In the same way, all of you have been anointed with the same Spirit.  You have heard the same Word.  You have witnessed so many miracles wrought by Jesus already.  And so the Spirit has given you each special graces and talents so that you can notice the sufferings, the injustices, and the sins within and around you, and in the name of Jesus, whose intimate friends you have become, allow those words of promise to become a reality.  I have already seen how some of you use music to set free hearts that are captive.  I was with some of you on World Youth Day in Rio de Janeiro, when you were leery about the homeless sleeping in the doorways, but after being soaked in the Word and the wonders of those days, you boxed up your leftovers from dinner and lovingly shared them with those same people you had feared only days before.  I have seen some of you sacrifice yourselves day in and day out to teach the young about the love of Jesus, even when they did not always appreciate the gift you were giving them.  I have seen some of you struggle with the things of the world that can imprison us, and be set free by the mercy of Jesus.  Each with your own gifts, each with your own limitations, the Lord uses you now to continue the mission he began in that synagogue at Nazareth, his home town. 

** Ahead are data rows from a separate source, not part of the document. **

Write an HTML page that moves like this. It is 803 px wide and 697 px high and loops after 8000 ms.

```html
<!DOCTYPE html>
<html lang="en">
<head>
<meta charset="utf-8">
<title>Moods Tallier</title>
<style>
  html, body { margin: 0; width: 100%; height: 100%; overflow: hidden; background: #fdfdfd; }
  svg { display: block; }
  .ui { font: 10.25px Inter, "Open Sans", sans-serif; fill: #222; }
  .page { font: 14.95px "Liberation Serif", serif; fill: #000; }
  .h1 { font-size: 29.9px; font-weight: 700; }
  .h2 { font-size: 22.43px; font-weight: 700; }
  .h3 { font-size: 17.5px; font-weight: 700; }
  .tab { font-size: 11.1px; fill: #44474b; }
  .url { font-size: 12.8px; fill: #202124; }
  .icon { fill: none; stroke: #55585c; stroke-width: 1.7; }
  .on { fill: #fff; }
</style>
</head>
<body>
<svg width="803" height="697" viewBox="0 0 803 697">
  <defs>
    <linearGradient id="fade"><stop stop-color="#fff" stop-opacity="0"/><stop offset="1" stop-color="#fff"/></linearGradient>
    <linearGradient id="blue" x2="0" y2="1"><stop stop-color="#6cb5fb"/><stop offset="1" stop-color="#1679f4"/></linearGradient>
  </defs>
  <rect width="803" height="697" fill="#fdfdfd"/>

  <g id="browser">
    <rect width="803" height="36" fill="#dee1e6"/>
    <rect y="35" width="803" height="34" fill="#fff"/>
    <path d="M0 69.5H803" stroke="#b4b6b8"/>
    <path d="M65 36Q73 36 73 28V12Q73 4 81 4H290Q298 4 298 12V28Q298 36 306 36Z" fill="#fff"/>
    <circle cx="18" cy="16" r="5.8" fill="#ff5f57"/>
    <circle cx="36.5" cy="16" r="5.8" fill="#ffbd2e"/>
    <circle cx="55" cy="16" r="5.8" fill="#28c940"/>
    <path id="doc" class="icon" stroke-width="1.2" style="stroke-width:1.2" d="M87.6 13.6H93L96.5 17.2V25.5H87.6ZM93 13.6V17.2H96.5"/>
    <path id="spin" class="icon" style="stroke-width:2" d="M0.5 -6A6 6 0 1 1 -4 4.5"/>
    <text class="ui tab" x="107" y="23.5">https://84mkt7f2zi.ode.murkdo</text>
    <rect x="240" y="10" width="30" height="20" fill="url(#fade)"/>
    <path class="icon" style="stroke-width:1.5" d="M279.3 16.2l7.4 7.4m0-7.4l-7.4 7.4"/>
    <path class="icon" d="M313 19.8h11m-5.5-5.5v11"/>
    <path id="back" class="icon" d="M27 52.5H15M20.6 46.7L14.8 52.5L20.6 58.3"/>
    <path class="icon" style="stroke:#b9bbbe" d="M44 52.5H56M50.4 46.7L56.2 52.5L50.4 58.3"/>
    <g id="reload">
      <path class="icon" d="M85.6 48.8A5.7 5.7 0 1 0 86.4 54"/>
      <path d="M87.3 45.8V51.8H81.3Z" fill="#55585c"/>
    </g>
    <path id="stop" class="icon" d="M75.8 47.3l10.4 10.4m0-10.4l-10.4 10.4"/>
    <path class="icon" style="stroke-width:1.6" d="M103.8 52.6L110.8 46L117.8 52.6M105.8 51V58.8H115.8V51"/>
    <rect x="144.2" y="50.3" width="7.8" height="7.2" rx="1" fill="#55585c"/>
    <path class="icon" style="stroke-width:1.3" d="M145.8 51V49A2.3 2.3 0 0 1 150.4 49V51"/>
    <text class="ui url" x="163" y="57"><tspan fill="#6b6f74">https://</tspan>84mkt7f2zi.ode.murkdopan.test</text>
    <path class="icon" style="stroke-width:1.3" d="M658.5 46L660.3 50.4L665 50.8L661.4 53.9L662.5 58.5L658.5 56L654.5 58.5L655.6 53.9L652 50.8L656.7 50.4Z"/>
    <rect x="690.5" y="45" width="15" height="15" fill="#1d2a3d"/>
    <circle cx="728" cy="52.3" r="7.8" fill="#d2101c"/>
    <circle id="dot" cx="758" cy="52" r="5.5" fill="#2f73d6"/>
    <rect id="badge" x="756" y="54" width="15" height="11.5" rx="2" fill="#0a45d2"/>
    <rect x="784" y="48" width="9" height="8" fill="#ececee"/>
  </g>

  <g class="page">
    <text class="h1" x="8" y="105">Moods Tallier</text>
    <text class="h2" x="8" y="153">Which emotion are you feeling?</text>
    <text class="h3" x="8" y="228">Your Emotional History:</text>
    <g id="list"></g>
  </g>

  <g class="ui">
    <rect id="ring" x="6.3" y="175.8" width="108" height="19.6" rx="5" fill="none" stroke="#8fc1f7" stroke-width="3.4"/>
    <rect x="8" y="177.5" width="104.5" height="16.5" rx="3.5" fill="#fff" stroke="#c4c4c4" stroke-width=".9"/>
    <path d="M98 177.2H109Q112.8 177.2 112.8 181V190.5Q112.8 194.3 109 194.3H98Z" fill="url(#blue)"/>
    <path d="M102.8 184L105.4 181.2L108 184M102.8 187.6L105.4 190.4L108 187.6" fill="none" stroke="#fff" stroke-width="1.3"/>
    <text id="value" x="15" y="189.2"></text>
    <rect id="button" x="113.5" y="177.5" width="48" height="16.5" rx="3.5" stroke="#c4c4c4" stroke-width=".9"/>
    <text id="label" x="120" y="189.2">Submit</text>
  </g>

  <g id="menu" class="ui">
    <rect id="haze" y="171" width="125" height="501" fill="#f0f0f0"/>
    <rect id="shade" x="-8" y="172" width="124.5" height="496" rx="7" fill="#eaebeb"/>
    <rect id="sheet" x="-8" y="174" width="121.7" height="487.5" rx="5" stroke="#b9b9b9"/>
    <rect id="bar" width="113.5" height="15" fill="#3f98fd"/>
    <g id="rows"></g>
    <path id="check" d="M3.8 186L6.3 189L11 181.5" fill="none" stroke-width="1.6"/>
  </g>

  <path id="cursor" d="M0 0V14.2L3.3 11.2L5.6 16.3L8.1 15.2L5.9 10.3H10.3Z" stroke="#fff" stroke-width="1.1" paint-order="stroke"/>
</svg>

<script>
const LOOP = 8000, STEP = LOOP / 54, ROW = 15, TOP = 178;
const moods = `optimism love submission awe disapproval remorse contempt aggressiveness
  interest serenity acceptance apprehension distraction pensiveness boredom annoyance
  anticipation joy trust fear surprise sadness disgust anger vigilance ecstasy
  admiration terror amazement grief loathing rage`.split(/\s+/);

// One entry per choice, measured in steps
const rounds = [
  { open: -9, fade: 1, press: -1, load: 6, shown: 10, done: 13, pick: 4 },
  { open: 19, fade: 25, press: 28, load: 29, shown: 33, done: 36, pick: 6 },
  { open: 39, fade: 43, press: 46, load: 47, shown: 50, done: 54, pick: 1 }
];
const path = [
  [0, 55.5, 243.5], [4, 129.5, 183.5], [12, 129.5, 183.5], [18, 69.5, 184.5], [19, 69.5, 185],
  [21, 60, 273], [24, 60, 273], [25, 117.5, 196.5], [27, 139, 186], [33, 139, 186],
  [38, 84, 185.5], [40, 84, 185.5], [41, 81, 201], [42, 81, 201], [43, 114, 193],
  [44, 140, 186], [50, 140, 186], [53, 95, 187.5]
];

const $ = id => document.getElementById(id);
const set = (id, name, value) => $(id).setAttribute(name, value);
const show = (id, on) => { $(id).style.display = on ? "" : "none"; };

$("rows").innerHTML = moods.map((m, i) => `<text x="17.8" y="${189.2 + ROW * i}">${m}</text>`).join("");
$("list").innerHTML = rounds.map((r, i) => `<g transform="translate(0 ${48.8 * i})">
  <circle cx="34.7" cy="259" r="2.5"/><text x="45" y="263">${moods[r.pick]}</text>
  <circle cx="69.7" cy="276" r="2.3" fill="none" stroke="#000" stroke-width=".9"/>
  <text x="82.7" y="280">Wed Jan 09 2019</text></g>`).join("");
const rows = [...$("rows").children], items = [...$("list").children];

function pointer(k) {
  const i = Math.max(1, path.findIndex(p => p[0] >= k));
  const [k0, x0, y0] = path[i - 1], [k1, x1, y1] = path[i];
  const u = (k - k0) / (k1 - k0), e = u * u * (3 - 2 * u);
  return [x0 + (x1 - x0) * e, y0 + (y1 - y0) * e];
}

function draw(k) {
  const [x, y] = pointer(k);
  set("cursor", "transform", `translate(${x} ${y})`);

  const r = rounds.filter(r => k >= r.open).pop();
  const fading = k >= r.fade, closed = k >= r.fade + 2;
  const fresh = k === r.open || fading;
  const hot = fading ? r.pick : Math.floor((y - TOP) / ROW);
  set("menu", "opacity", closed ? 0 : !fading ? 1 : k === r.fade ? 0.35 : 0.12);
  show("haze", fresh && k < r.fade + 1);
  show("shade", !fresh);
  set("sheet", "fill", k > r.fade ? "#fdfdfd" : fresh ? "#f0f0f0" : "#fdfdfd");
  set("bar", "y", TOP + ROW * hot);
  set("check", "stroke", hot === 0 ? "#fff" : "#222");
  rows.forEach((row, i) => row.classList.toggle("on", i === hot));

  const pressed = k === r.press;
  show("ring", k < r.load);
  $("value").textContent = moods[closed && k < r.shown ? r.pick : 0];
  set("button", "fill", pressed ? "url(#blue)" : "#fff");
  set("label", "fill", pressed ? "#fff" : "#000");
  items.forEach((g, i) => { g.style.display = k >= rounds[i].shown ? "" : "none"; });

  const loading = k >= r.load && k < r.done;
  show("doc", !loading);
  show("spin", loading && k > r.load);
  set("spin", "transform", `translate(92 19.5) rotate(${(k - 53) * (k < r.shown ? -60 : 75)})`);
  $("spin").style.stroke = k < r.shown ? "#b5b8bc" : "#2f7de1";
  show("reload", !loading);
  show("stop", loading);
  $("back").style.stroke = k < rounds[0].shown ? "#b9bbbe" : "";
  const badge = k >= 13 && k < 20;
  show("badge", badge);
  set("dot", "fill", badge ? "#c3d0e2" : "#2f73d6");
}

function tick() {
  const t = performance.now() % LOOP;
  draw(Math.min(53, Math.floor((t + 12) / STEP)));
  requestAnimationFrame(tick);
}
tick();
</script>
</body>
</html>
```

And so, you will gather for countless Masses and prayer services and for numerous faith-sharing.  Some of them will touch you and move you to tears, as the Word moved so many people in the time of Ezra.  Some will be gently and silently planted in your hearts, not to bear fruit until they are ripe years or decades from now.  Yet because you have opened yourselves to the Living Word that is Jesus Christ risen from the dead, you can join him in bringing that Word to fruition today in the lives of those you meet.  Through you – and all of us – Jesus continues to bring good news to the poor, liberty to captives, sight to the blind.  He can continue to enter very concretely into this world that is so dark, pessimistic, and godless and bring it the time of favor it secretly longs for and that God wants to be this time in which we live.